§ Task:
Copy each line from the data that has the word "font" in it.

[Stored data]
★ ★ ★

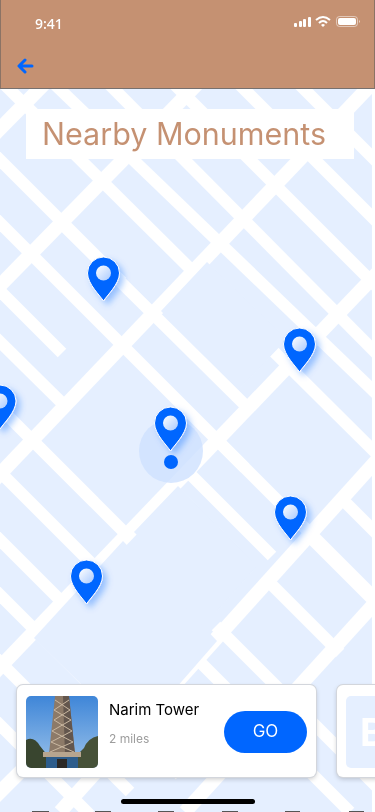
<!DOCTYPE html>
<html lang="en">
<head>
<meta charset="utf-8">
<meta name="viewport" content="width=375">
<title>Nearby Monuments</title>
<style>
:root {
  --clay: #c59172;
  --blue: #0066ff;
  --block: #e5efff;
  --street: #ffffff;
  --ink: #000000;
  --muted: #9a9a9a;
  --edge: #d3d6dc;
}
* { box-sizing: border-box; margin: 0; padding: 0; }
html, body { width: 375px; height: 812px; overflow: hidden; }
body { font-family: Inter, "Open Sans", sans-serif; background: var(--street); }
a { color: inherit; text-decoration: none; }
.screen { position: relative; width: 375px; height: 812px; overflow: hidden; display: flex; flex-direction: column; }
.header { position: relative; height: 89px; background: var(--clay); border: 1px solid #8b7365; border-top: 0; border-bottom-color: #77716f; }
.status { display: flex; justify-content: space-between; align-items: center; height: 20px; margin-top: 14px; padding: 0 13px 0 34px; color: #fff; }
.time { font: 600 14px/20px "Open Sans", sans-serif; }
.indicators { width: 68px; height: 14px; margin-top: -4px; }
.back { display: block; width: 18px; height: 18px; margin: 23px 0 0 16px; }
.back svg { display: block; }
.map { position: absolute; left: 0; top: 0; }
.title { position: relative; width: 328px; height: 50px; margin: 20px 0 0 26px; padding-left: 16px; background: var(--street); color: var(--clay); font-size: 30.5px; font-weight: 400; line-height: 49px; white-space: nowrap; }
.title span { display: inline-block; }
.cards { position: absolute; left: 17px; top: 685px; display: flex; gap: 21px; }
.card { display: flex; flex: none; width: 299px; height: 92px; padding: 11px 9px; background: #fff; border-radius: 6px; box-shadow: 0 0 0 1px var(--edge), 0 2px 5px #00000038; }
.thumb { flex: none; width: 72px; height: 72px; border-radius: 5px; overflow: hidden; }
.thumb svg { display: block; }
.thumb-empty { background: var(--block); color: #fff; font-size: 38px; font-weight: 700; line-height: 72px; padding-left: 14px; }
.details { flex: 1; padding: 4px 0 0 11px; white-space: nowrap; }
.details h2 { font-size: 15px; font-weight: 400; line-height: 20px; color: var(--ink); }
.details p { margin-top: 11px; font-size: 12px; line-height: 16px; color: var(--muted); }
.go { flex: none; width: 83px; height: 42px; margin-top: 15px; border-radius: 21px; background: var(--blue); color: #fff; font-size: 17px; line-height: 41px; text-align: center; }
.home-bar { position: absolute; left: 121px; top: 799px; width: 134px; height: 5px; border-radius: 3px; background: var(--ink); }
</style>
</head>
<body>
<main class="screen">
  <svg class="map" width="375" height="812" viewBox="0 0 375 812" role="img" aria-label="Street map with monument pins">
    <defs>
      <linearGradient id="pin-hole" x1="0" y1="0" x2="1" y2="1">
        <stop offset="0" stop-color="#ffffff"/>
        <stop offset="1" stop-color="#a9caff"/>
      </linearGradient>
      <filter id="pin-shadow" x="-50%" y="-30%" width="220%" height="180%">
        <feDropShadow dx="4" dy="4" stdDeviation="3" flood-color="#0066ff" flood-opacity=".35"/>
      </filter>
      <g id="pin" filter="url(#pin-shadow)">
        <path d="M0 28C-3 23-16 11-16 0A16 16 0 0 1 16 0C16 11 3 23 0 28Z" fill="#0066ff" stroke="#fff" stroke-width="1"/>
        <circle r="7.5" fill="url(#pin-hole)"/>
      </g>
    </defs>
    <rect width="372" height="812" fill="#e5efff"/>
    <g class="streets" fill="none" stroke="#fff" stroke-width="12">
      <g class="avenues" stroke-width="14">
        <path d="M-20 306L205 76"/>
        <path d="M-20 495L385 70"/>
        <path d="M-20 688L385 265"/>
        <path d="M-20 149L55 73"/>
        <path d="M60 812L385 451"/>
        <path d="M185 812L385 592"/>
        <path d="M-20 812L40 752"/>
      </g>
      <g class="lanes">
        <path d="M0 80L385 462"/>
        <path d="M45 75L385 402"/>
        <path d="M105 80L385 362"/>
        <path d="M170 80L385 295"/>
        <path d="M235 80L385 230"/>
        <path d="M295 80L385 170"/>
        <path d="M-10 150L122 282"/>
        <path d="M-10 213L245 468"/>
        <path d="M60 222L152 313L245 405"/>
        <path d="M-10 281L62 353"/>
        <path d="M-10 332L64 405"/>
        <path d="M-10 398L125 533"/>
        <path d="M32 440L94 502"/>
        <path d="M-10 462L96 568"/>
        <path d="M-10 530L66 606"/>
        <path d="M-10 585L180 775"/>
        <path d="M-10 652L130 792"/>
        <path d="M-10 715L90 815"/>
        <path d="M185 469L272 556"/>
        <path d="M215 438L385 608"/>
        <path d="M265 578L340 653"/>
        <path d="M216 626L385 795"/>
        <path d="M190 652L350 812"/>
        <path d="M308 535L385 612"/>
        <path d="M340 497L385 542"/>
      </g>
    </g>
    <g class="plain-blocks" fill="#e5efff">
      <path d="M207 262L161 311L239 389L287 339Z"/>
      <path d="M123 541L34 638L134 736L217 641Z"/>
      <path d="M178 486L134 532L215 613L257 566Z"/>
    </g>
    <g class="map-edge" stroke="#555" stroke-width="1">
      <path d="M32 811.5H49M95 811.5H111M158 811.5H174M222 811.5H238M285 811.5H300M349 811.5H364"/>
    </g>
    <g class="position" fill="#0066ff">
      <circle cx="171" cy="451" r="32" fill="#cfe1ff" fill-opacity=".8"/>
      <circle cx="171" cy="462" r="7"/>
    </g>
    <use href="#pin" x="103.5" y="273"/>
    <use href="#pin" x="299.5" y="344"/>
    <use href="#pin" x="0" y="401"/>
    <use href="#pin" x="170.5" y="423"/>
    <use href="#pin" x="290.5" y="512"/>
    <use href="#pin" x="86.5" y="576"/>
  </svg>

  <header class="header">
    <div class="status">
      <span class="time">9:41</span>
      <svg class="indicators" viewBox="0 0 68 14" fill="#fff" aria-label="Signal, wireless and battery">
        <rect x="1" y="8" width="3" height="4" rx="1"/>
        <rect x="6" y="6" width="3" height="6" rx="1"/>
        <rect x="10" y="4" width="3" height="8" rx="1"/>
        <rect x="15" y="2" width="3" height="10" rx="1"/>
        <g fill="none" stroke="#fff" stroke-width="2">
          <path d="M23 5Q30 -1 37 5"/>
          <path d="M26 8Q30 4 34 8"/>
        </g>
        <path d="M28 10Q30 8 32 10L30 12Z"/>
        <rect x="43.5" y="1.5" width="21" height="10" rx="3" fill="none" stroke="#fff" stroke-opacity=".5"/>
        <rect x="45" y="3" width="18" height="7" rx="2"/>
        <path d="M66 5Q68 6.5 66 8Z" fill-opacity=".6"/>
      </svg>
    </div>
    <a class="back" href="#" aria-label="Back">
      <svg width="18" height="18" viewBox="0 0 18 18" fill="none" stroke="#0066ff" stroke-width="3" stroke-linecap="round" stroke-linejoin="round"><path d="M15 9H3M8 3L2 9L8 15"/></svg>
    </a>
  </header>

  <h1 class="title"><span>Nearby Monuments</span></h1>

  <section class="cards">
    <article class="card">
      <div class="thumb" role="img" aria-label="Photo of a tall lattice tower against a blue sky">
        <svg width="72" height="72" viewBox="0 0 72 72">
          <defs>
            <linearGradient id="sky" x1="0" y1="0" x2="0" y2="1">
              <stop offset="0" stop-color="#3f86d8"/>
              <stop offset="1" stop-color="#9cc3ea"/>
            </linearGradient>
          </defs>
          <rect width="72" height="72" fill="url(#sky)"/>
          <path d="M0 44Q8 40 14 50L22 60V72H0Z" fill="#39452f"/>
          <path d="M72 40Q62 42 58 52L50 60V72H72Z" fill="#465138"/>
          <path d="M29 0H43L49 58H23Z" fill="#8d7a68"/>
          <path d="M37 0H43L49 58H39Z" fill="#63564d"/>
          <path d="M29 4L44 14L28 24L46 35L25 46L48 56M43 4L28 14L45 24L26 35L47 46L24 56" fill="none" stroke="#c9b7a0" stroke-width="1"/>
          <rect x="17" y="56" width="38" height="5" fill="#b7a58f"/>
          <rect x="20" y="61" width="32" height="11" fill="#2d5d8c"/>
          <rect x="31" y="63" width="10" height="9" fill="#2b2825"/>
        </svg>
      </div>
      <div class="details">
        <h2>Narim Tower</h2>
        <p>2 miles</p>
      </div>
      <a class="go" href="#">GO</a>
    </article>
    <article class="card">
      <div class="thumb thumb-empty">B</div>
    </article>
  </section>

  <div class="home-bar"></div>
</main>
</body>
</html>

★ ★ ★

§ Solution to this task:
body { font-family: Inter, "Open Sans", sans-serif; background: var(--street); }
.time { font: 600 14px/20px "Open Sans", sans-serif; }
.title { position: relative; width: 328px; height: 50px; margin: 20px 0 0 26px; padding-left: 16px; background: var(--street); color: var(--clay); font-size: 30.5px; font-weight: 400; line-height: 49px; white-space: nowrap; }
.thumb-empty { background: var(--block); color: #fff; font-size: 38px; font-weight: 700; line-height: 72px; padding-left: 14px; }
.details h2 { font-size: 15px; font-weight: 400; line-height: 20px; color: var(--ink); }
.details p { margin-top: 11px; font-size: 12px; line-height: 16px; color: var(--muted); }
.go { flex: none; width: 83px; height: 42px; margin-top: 15px; border-radius: 21px; background: var(--blue); color: #fff; font-size: 17px; line-height: 41px; text-align: center; }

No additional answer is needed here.